§ **Provided records**
--------------------

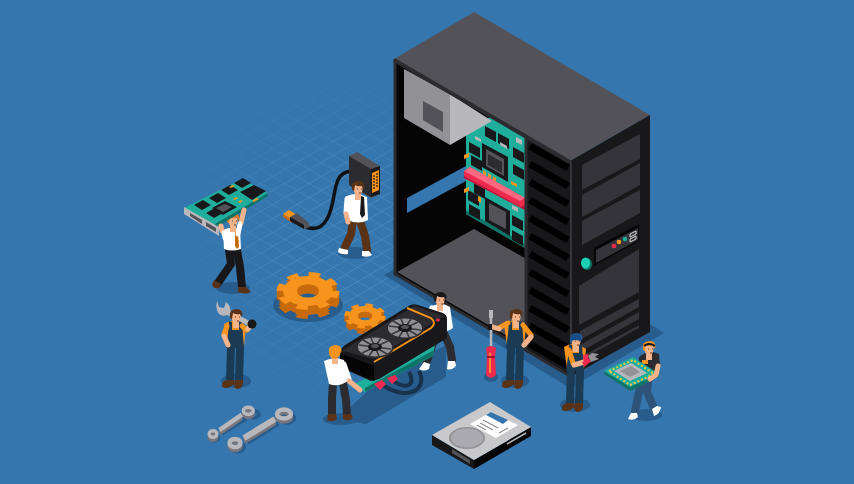
<!DOCTYPE html>
<html lang="en">
<head>
<meta charset="utf-8">
<title>Computer assembly</title>
<style>
:root{--sky:#3476ad;--shade:#285c8c;--black:#050506;--ink:#18181b;--coal:#2c2b30;--steel:#535259;--grey:#929196;--silver:#b8b8bc;--white:#fff;--teal:#1fae9c;--teal-dark:#0d7468;--orange:#f7941d;--amber:#c76a0b;--red:#ee2a4f;--navy:#1b3a54;--skin:#f3b48b;--brown:#5a3216}
body{margin:0;background:var(--sky);overflow:hidden}
svg{display:block;width:854px;height:484px}
.sky{fill:var(--sky)}.shade{fill:var(--shade)}.black{fill:var(--black)}.ink{fill:var(--ink)}.coal{fill:var(--coal)}.steel{fill:var(--steel)}.grey{fill:var(--grey)}.silver{fill:var(--silver)}.white{fill:var(--white)}.teal{fill:var(--teal)}.teal-dark{fill:var(--teal-dark)}.orange{fill:var(--orange)}.amber{fill:var(--amber)}.red{fill:var(--red)}.navy{fill:var(--navy)}.skin{fill:var(--skin)}.brown{fill:var(--brown)}
.limb{fill:none;stroke-linecap:round;stroke-linejoin:round;stroke-width:5}
.leg{stroke-width:8}
.s-skin{stroke:var(--skin)}.s-white{stroke:var(--white)}.s-orange{stroke:var(--orange)}.s-navy{stroke:var(--navy)}.s-coal{stroke:var(--coal)}.s-ink{stroke:var(--ink)}.s-brown{stroke:var(--brown)}.s-grey{stroke:var(--grey)}.s-silver{stroke:var(--silver)}.s-jeans{stroke:#2d5478}
.line{fill:none}
.hair{fill:var(--hair)}
.tooth{fill:none;stroke:var(--gear);stroke-width:13;stroke-dasharray:10.2 9.4}
.rim{fill:none;stroke:var(--gear);stroke-width:14}
</style>
</head>
<body>
<svg viewBox="0 0 854 484" role="img" aria-label="Isometric scene of small technicians assembling a giant desktop computer">
<defs>
  <pattern id="tiles" width="14" height="14" patternUnits="userSpaceOnUse" patternTransform="matrix(.866 .5 -.866 .5 394 274)"><path d="M0 14V0H14" fill="none" stroke="#6ea6d2" stroke-width="1.2"/></pattern>
  <radialGradient id="fade" gradientUnits="userSpaceOnUse" cx="350" cy="240" r="185"><stop offset=".3" stop-color="#fff" stop-opacity=".6"/><stop offset="1" stop-color="#fff" stop-opacity="0"/></radialGradient>
  <mask id="floor-fade"><rect width="854" height="484" fill="url(#fade)"/></mask>
  <g id="head">
    <path class="skin" d="M-3 3h6v8h-6z"/>
    <ellipse class="skin" cx="0" cy="0" rx="4.6" ry="6"/>
    <path class="hair" d="M-6 1Q-8-7 0-8Q8-8 6 0L4-3Q0-2-3-4L-4 2Z"/>
    <path d="M-1 0h1M3 0h1M1 4h2" stroke="#6b3d25" fill="none"/>
  </g>
  <g id="cog"><circle class="rim" r="18"/><circle class="tooth" r="25"/></g>
  <g id="gear">
    <g style="--gear:#c76a0b"><use href="#cog" transform="translate(0 9) scale(1 .6)"/><use href="#cog" transform="translate(0 6) scale(1 .6)"/><use href="#cog" transform="translate(0 3) scale(1 .6)"/></g>
    <use href="#cog" transform="scale(1 .6)" style="--gear:#f7941d"/>
    <path class="amber" d="M-11 0A11 6.6 0 0 1 11 0Q0-5-11 0Z"/>
  </g>
  <g id="fan">
    <ellipse class="coal" rx="19" ry="11"/><ellipse class="grey" rx="17" ry="9.5"/>
    <path d="M-16-2L16 2M-12-7L12 7M-4-9L4 9M6-9L-6 9M13-6L-13 6" stroke="#3a393f" stroke-width="1.6"/>
    <ellipse class="ink" rx="7" ry="4"/><ellipse class="steel" cy="-1" rx="4" ry="2"/>
  </g>
  <g id="spanner">
    <path class="line" d="M9-5L40-24" stroke-width="6"/>
    <ellipse class="line" rx="5.5" ry="4" stroke-width="4.5"/><ellipse class="line" cx="49" cy="-29" rx="7" ry="4.5" stroke-width="4.5"/>
  </g>
  <path id="chip" d="M0 0l11 6v10l-11-6z"/>
  <path id="flat-chip" d="M0 0l9-5 8 5-9 5z"/>
  <g id="overalls">
    <path class="orange" d="M-11-18Q-4-23 3-21L11-16L9 4H-8Z"/>
    <path class="navy" d="M-6-21l3 1v8h7v-9l3 1 2 26h-18l2-14z"/>
    <path class="limb leg s-navy" d="M-4 5L-5 38M5 5L4 38"/>
    <path class="brown" d="M-13 43q0-4 5-5h7v4q-6 6-12 3zM0 38h8v4q-1 5-6 5-5-2-2-9z"/>
  </g>
</defs>

<rect class="sky" width="854" height="484"/>
<rect width="854" height="484" fill="url(#tiles)" mask="url(#floor-fade)"/>

<g id="shadows" class="shade">
  <path d="M384 275l10-6 176 103 80-48 14 9-94 55z"/>
  <path d="M366 424l-28-5 40-38 68-36v32z"/>
  <ellipse cx="233" cy="288" rx="17" ry="6"/><ellipse cx="355" cy="253" rx="17" ry="6"/><ellipse cx="236" cy="381" rx="15" ry="7"/><ellipse cx="515" cy="381" rx="14" ry="7"/><ellipse cx="491" cy="377" rx="7" ry="5"/><ellipse cx="575" cy="405" rx="15" ry="7"/><ellipse cx="646" cy="415" rx="16" ry="6"/><ellipse cx="308" cy="305" rx="35" ry="17"/><ellipse cx="341" cy="419" rx="18" ry="6"/>
</g>

<g id="computer-case">
  <path class="black" d="M394 59l176 102v216l-176-103z"/>
  <path class="steel" d="M397 272l77-43 54 31v88z"/>
  <path class="sky" d="M407 198l59-32v15l-59 32z"/>
  <g id="mainboard">
    <path class="teal" d="M466 130l26-14 33 22v110l-59-34z"/>
    <path class="teal-dark" d="M466 214l59 34v-4l-59-34z"/>
    <g class="ink">
      <path d="M482 143l26 14v25l-26-15z"/><path d="M485 197l25 14v25l-25-15z"/>
      <use href="#chip" x="469" y="142"/><use href="#chip" x="471" y="155"/><use href="#chip" x="498" y="133"/><use href="#chip" x="513" y="147"/><use href="#chip" x="513" y="164"/><use href="#chip" x="468" y="190"/><use href="#chip" x="469" y="204"/><use href="#chip" x="512" y="215"/><use href="#chip" x="512" y="230"/><use href="#chip" x="485" y="126"/><use href="#chip" x="474" y="183"/>
    </g>
    <path class="steel" d="M486 149l18 10v17l-18-10zM489 203l17 9v17l-17-9z"/>
    <path class="coal" d="M488 154l14 8v11l-14-8z"/>
    <path class="silver" d="M475 136l6 3v3l-6-3zM500 142l7 4v3l-7-4zM516 137l6 3v5l-6-3zM474 175l5 3v3l-5-3zM512 205l6 3v4l-6-3z"/>
    <path class="orange" d="M483 170l3 2v4l-3-2zM488 173l3 2v4l-3-2zM493 176l3 2v4l-3-2zM511 181l6 3v3l-6-3zM464 155l5-2v4l-5 2zM464 189l5-2v4l-5 2zM478 196l3 2v5l-3-2z"/>
    <path class="red" d="M464 171l6-4 55 31v12l-61-32z"/><path fill="#ff6a82" d="M464 171l6-4 55 31-5 3z"/><path fill="#b8143a" d="M464 176l57 31 4-2v5l-61-32z"/>
  </g>
  <g id="power-supply">
    <path class="grey" d="M404 69l46 25v51l-46-27z"/><path class="silver" d="M450 94l42 27-42 24z"/><path class="steel" d="M423 101l20 11v20l-20-12z"/>
  </g>
  <path class="ink" d="M526 134l44 26v217l-44-26z"/>
  <path d="M530 146l38 22m-38-4l38 22m-38-4l38 22m-38-4l38 22m-38-4l38 22m-38-4l38 22m-38-4l38 22m-38-4l38 22m-38-4l38 22m-38-4l38 22m-38-4l38 22m-38-4l38 22" fill="none" stroke="#000" stroke-width="7"/>
  <path class="line" d="M526 135v216M395 59v215l175 102" stroke="#2c2b30" stroke-width="3"/>
  <path class="steel" d="M394 59l80-47 176 103-80 46z"/>
  <path class="line" d="M394 60l176 102" stroke="#2c2b30" stroke-width="4"/>
  <path class="ink" d="M570 161l80-46v217l-80 45z"/>
  <path class="line" d="M571 161v216" stroke="#35343a" stroke-width="2"/>
  <g id="front-panel">
    <path fill="#35343a" d="M582 165l58-31v25l-58 31zM582 195l58-32v22l-58 32zM582 221l58-31v23l-58 32zM579 286l60-37v43l-60 33zM580 331l59-32v8l-59 33zM580 345l59-33v7l-59 33zM581 357l58-32v3l-58 32z"/>
    <path class="black" d="M594 248l45-24v17l-45 25z"/><path fill="#35343a" d="M596 250l42-22v12l-42 23z"/>
    <circle class="red" cx="614" cy="246" r="2.3"/><circle class="orange" cx="619" cy="242" r="2.3"/><circle class="teal" cx="625" cy="239" r="2.3"/>
    <path class="line" d="M630 234l6-3v3l-6 3zM630 239l6-3v3l-6 3z" stroke="#d5d5d8"/>
    <ellipse class="teal-dark" cx="587" cy="264" rx="5" ry="6"/><ellipse cx="585.5" cy="263" rx="4.5" ry="5.5" fill="#1fd0b5"/>
  </g>
</g>

<g id="connector-carrier">
  <path class="line" d="M351 171C330 173 338 200 327 219Q320 232 306 227" stroke="#101114" stroke-width="3.5"/>
  <path class="orange" d="M283 214l6-4 8 5-5 5z"/><path class="amber" d="M283 214l9 6v3l-9-6z"/>
  <path class="steel" d="M290 217l7-4 11 9 2 5-6 2-13-7z"/><path class="ink" d="M290 217l14 8v4l-14-8z"/>
  <path class="steel" d="M349 156l8-4 23 14v28l-9 4-21-12z"/><path class="coal" d="M349 156l22 13v28l-22-12z"/><path class="ink" d="M371 169l9-3v28l-9 3z"/>
  <path class="orange" d="M372 173l7-3v20l-7 3z"/><path class="line" d="M374 175v15m3-17v15" stroke="#4a2a08" stroke-width="1.5" stroke-dasharray="2 1"/>
  <path class="limb leg s-brown" d="M353 221l-2 13-6 13M360 221l5 15 2 14"/>
  <path class="white" d="M345 197q10-6 22 0l1 23q-10 5-20 0z"/>
  <path class="ink" d="M361 196l3 1 1 18-3 3-2-4z"/>
  <path class="limb s-white" d="M347 199l-1 13"/><path class="limb s-skin" d="M346 214l2 8" stroke-width="3"/>
  <path class="white" d="M339 248l9 2v4q-7 1-10-2zM362 251h7l3 4q-4 3-10 1z"/>
  <use href="#head" x="358" y="189" style="--hair:#5a3216"/>
</g>

<g id="memory-carrier">
  <path class="limb leg s-ink" d="M229 250l2 14-13 19M237 250l3 17 2 20"/>
  <path class="brown" d="M214 280l7 4-2 4q-5 1-7-3zM238 287h8l5 5q-5 3-13 0z"/>
  <path class="white" d="M223 230q8-4 17-1l1 20q-9 3-17 0z"/><path class="amber" d="M235 232h3l1 15-2 2-2-3z"/>
  <use href="#head" x="233" y="221" style="--hair:#d87b28"/>
  <path class="teal" d="M184 208l58-29 26 14-58 34z"/><path class="teal-dark" d="M210 227l58-34v3l-58 35z"/>
  <path class="silver" d="M184 207l35 20v9l-35-22z"/><path class="steel" d="M190 213l12 7v4l-12-8zM206 222l10 6v4l-10-6z"/>
  <g class="ink"><use href="#flat-chip" x="194" y="205"/><use href="#flat-chip" x="209" y="198"/><use href="#flat-chip" x="221" y="190"/><use href="#flat-chip" x="234" y="183"/><use href="#flat-chip" x="206" y="213"/><path d="M212 208l13-7 12 6-14 8zM240 192l14-7 12 6-14 9z"/></g>
  <path class="steel" d="M216 208l9-4 7 3-9 5z"/><path class="orange" d="M233 199l3-2 2 1-3 2zM238 202l3-2 2 1-3 2zM229 187l4-2 2 1-4 2zM252 201l5-3 2 1-5 3z"/>
  <path class="limb s-skin" d="M221 226l1 5M244 210l-3 13"/><path class="limb s-white" d="M224 233l1 5M240 224l-2 10" stroke-width="6"/>
</g>

<use href="#gear" x="308" y="291"/>
<use href="#gear" transform="translate(365 316) scale(.66)"/>

<g id="card-carrier-back">
  <path class="limb leg s-coal" d="M436 329l-4 17-5 15M442 329l8 18 2 13"/>
  <path class="white" d="M424 362l6 2-1 5q-6 3-10 0zM448 361h7l1 5q-5 5-9 3z"/>
  <path class="white" d="M430 307q11-6 20 0l3 21q-10 7-20 3z"/><path class="limb s-white" d="M432 308l-4 6" stroke-width="7"/>
  <use href="#head" x="440" y="300" style="--hair:#18181b"/>
</g>
<g id="graphics-card">
  <path class="line" d="M384 386C410 402 428 388 419 371M392 380C408 392 416 383 409 372" stroke="#17324a" stroke-width="4"/>
  <path class="teal" d="M354 384l81-39-2 11-68 36z"/><path class="teal-dark" d="M365 388l69-38-1 6-68 36z"/>
  <path class="ink" d="M340 354q0-5 5-9l62-38q5-4 11-2l25 8q4 2 4 6v19l-68 41-8 2-31-14z"/>
  <path class="coal" d="M342 351l67-42q4-4 9-2l26 9-70 43z"/>
  <path class="black" d="M340 353l34 13v15l-33-14z"/><path class="ink" d="M374 366l73-45v17l-73 43z"/>
  <path class="line" d="M345 352l28 10 58-36q5-4 1-8l-24-9" stroke="#18181b" stroke-width="2"/>
  <path class="line" d="M374 362l57-34q6-5 0-10l-24-10" stroke="#f7941d" stroke-width="2"/>
  <use href="#fan" x="375" y="347"/><use href="#fan" x="405" y="328"/>
  <ellipse class="red" cx="438" cy="320" rx="2" ry="1.5"/>
  <path class="red" d="M374 384l8-4 4 4-6 6zM387 378l8-3 3 4-6 5z"/>
</g>
<g id="card-carrier-front">
  <path class="limb leg s-coal" d="M333 383l-1 15 0 17M343 383l3 17 1 15" stroke-width="9"/>
  <path class="brown" d="M328 414h8l1 5q-5 4-10 1zM343 414h8l2 4q-4 4-10 1z"/>
  <path class="white" d="M324 361q10-5 20-1l5 20q-10 8-20 4z"/>
  <path class="limb s-white" d="M344 364l5 15" stroke-width="7"/><path class="limb s-skin" d="M349 381l11 9" stroke-width="4"/>
  <use href="#head" x="335" y="353" style="--hair:#f7941d"/><path class="orange" d="M329 352q0-6 7-5 6 1 4 8l-5 4q-6-1-6-7z"/>
</g>

<g id="spanner-worker">
  <use href="#overalls" x="235" y="342"/>
  <path class="limb s-orange" d="M227 326l-3 8M242 326l5 4" stroke-width="6"/><path class="limb s-skin" d="M224 336l4 9M248 329l3-4" stroke-width="4"/>
  <path class="line s-silver" d="M225 311l25 13" stroke-width="5"/><path class="silver" d="M217 301l2 6 5 1 2-6q6 5 4 11-6 5-11 1-4-5-2-13z"/><circle class="ink" cx="252" cy="324" r="4.5"/>
  <use href="#head" x="236" y="317" style="--hair:#5a3216"/>
</g>

<g id="screwdriver-worker">
  <use href="#overalls" x="515" y="342"/>
  <path class="limb s-orange" d="M508 323l-9 5M523 325l8 10" stroke-width="6"/><path class="limb s-skin" d="M499 329l-6-2M531 337l-7 8" stroke-width="4"/>
  <path class="line s-silver" d="M491 316v32" stroke-width="2.5"/><path class="silver" d="M489 310h4v8h-4z"/><path class="ink" d="M488 324h4v6h-4z"/>
  <path class="red" d="M486 348q5-4 10 0l-1 9 1 18q-5 6-10 0l1-18z"/><path class="line" d="M490 353v20" stroke="#ff8a30" stroke-width="2"/><path class="line" d="M487 357h8" stroke="#9d1230" stroke-width="2"/>
  <use href="#head" x="516" y="317" style="--hair:#5a3216"/>
</g>

<g id="cap-worker">
  <use href="#overalls" x="575" y="365"/>
  <path class="limb s-orange" d="M569 350l4 13" stroke-width="6"/><path class="limb s-skin" d="M574 365l10-3" stroke-width="4"/>
  <path class="line" d="M583 364l7-4" stroke="#ee2a4f" stroke-width="4"/><path class="grey" d="M588 356l4-3 7 1-4 3 4 2-8 3z"/><path class="red" d="M583 355l5-1 1 9-5 4z"/>
  <use href="#head" x="576" y="341" style="--hair:#2561a0"/><path d="M570 341q-1-7 5-8 7 0 6 8l-6-1z" fill="#194d86"/>
</g>

<g id="processor-carrier">
  <path class="limb leg s-jeans" d="M641 375l-2 17-4 19M649 375l-2 17 7 16" stroke="#2d5478" stroke-width="7"/>
  <path class="white" d="M631 413h6l1 4q-4 4-10 2zM652 409l5-3 4 1q-1 7-7 9z"/>
  <path class="coal" d="M639 357q10-8 20-3l1 12-6 13h-16z"/><path class="orange" d="M642 360h6v4h-6z"/>
  <path class="teal" d="M604 371l29-14 26 17-29 13z"/><path class="teal-dark" d="M604 371l26 16 29-13v3l-29 14-26-17z"/>
  <path class="line" d="M609 371l24-11 21 14-24 11z" stroke="#f3c94b" stroke-width="2" stroke-dasharray="2 2"/><path class="silver" d="M614 371l17-8 16 10-17 8z"/><path class="grey" d="M620 371l11-5 9 6-10 5z"/>
  <path class="limb s-skin" d="M658 366l-2 9-6 4" stroke-width="4"/>
  <use href="#head" x="649" y="349" style="--hair:#f7941d"/><path class="line" d="M644 346q5-4 11 0" stroke="#18181b" stroke-width="2"/>
</g>

<g id="spanners">
  <g stroke="#285c8c"><use href="#spanner" x="214" y="438" transform="translate(43 87) scale(.8)"/><use href="#spanner" x="238" y="447"/></g>
  <g stroke="#77767c"><use href="#spanner" transform="translate(213 437) scale(.72 .8)"/><use href="#spanner" x="235" y="446"/></g>
  <g stroke="#b8b8bc"><use href="#spanner" transform="translate(213 434) scale(.72 .8)"/><use href="#spanner" x="235" y="443"/></g>
</g>

<g id="hard-drive">
  <path class="ink" d="M432 435l42 25v9l-42-24z"/><path class="black" d="M474 460l57-33v9l-57 33z"/>
  <path fill="#c9c9cc" d="M432 435l58-33 41 25-57 33z"/>
  <ellipse class="grey" cx="467" cy="438" rx="18" ry="11"/><ellipse cx="467" cy="438" rx="16" ry="9.5" fill="#aaaab0"/>
  <path class="white" d="M470 424l21-12 27 13-22 13z"/><path fill="#3476ad" d="M486 415l5-3 17 8-5 4z"/>
  <path class="line" d="M483 420l15 8M480 423l13 7M477 425l9 5M499 433l9-5" stroke="#8d8d93" stroke-width="1.2"/>
  <path class="steel" d="M452 449l18 11v4l-18-11z"/><path class="line" d="M507 444l19-11" stroke="#b8b8bc" stroke-width="1.5"/>
</g>
</svg>
</body>
</html>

--------------------

§ **Task directions**
State the number of lines above that hold the string "gear", with nothing added.

§ **Task output**
7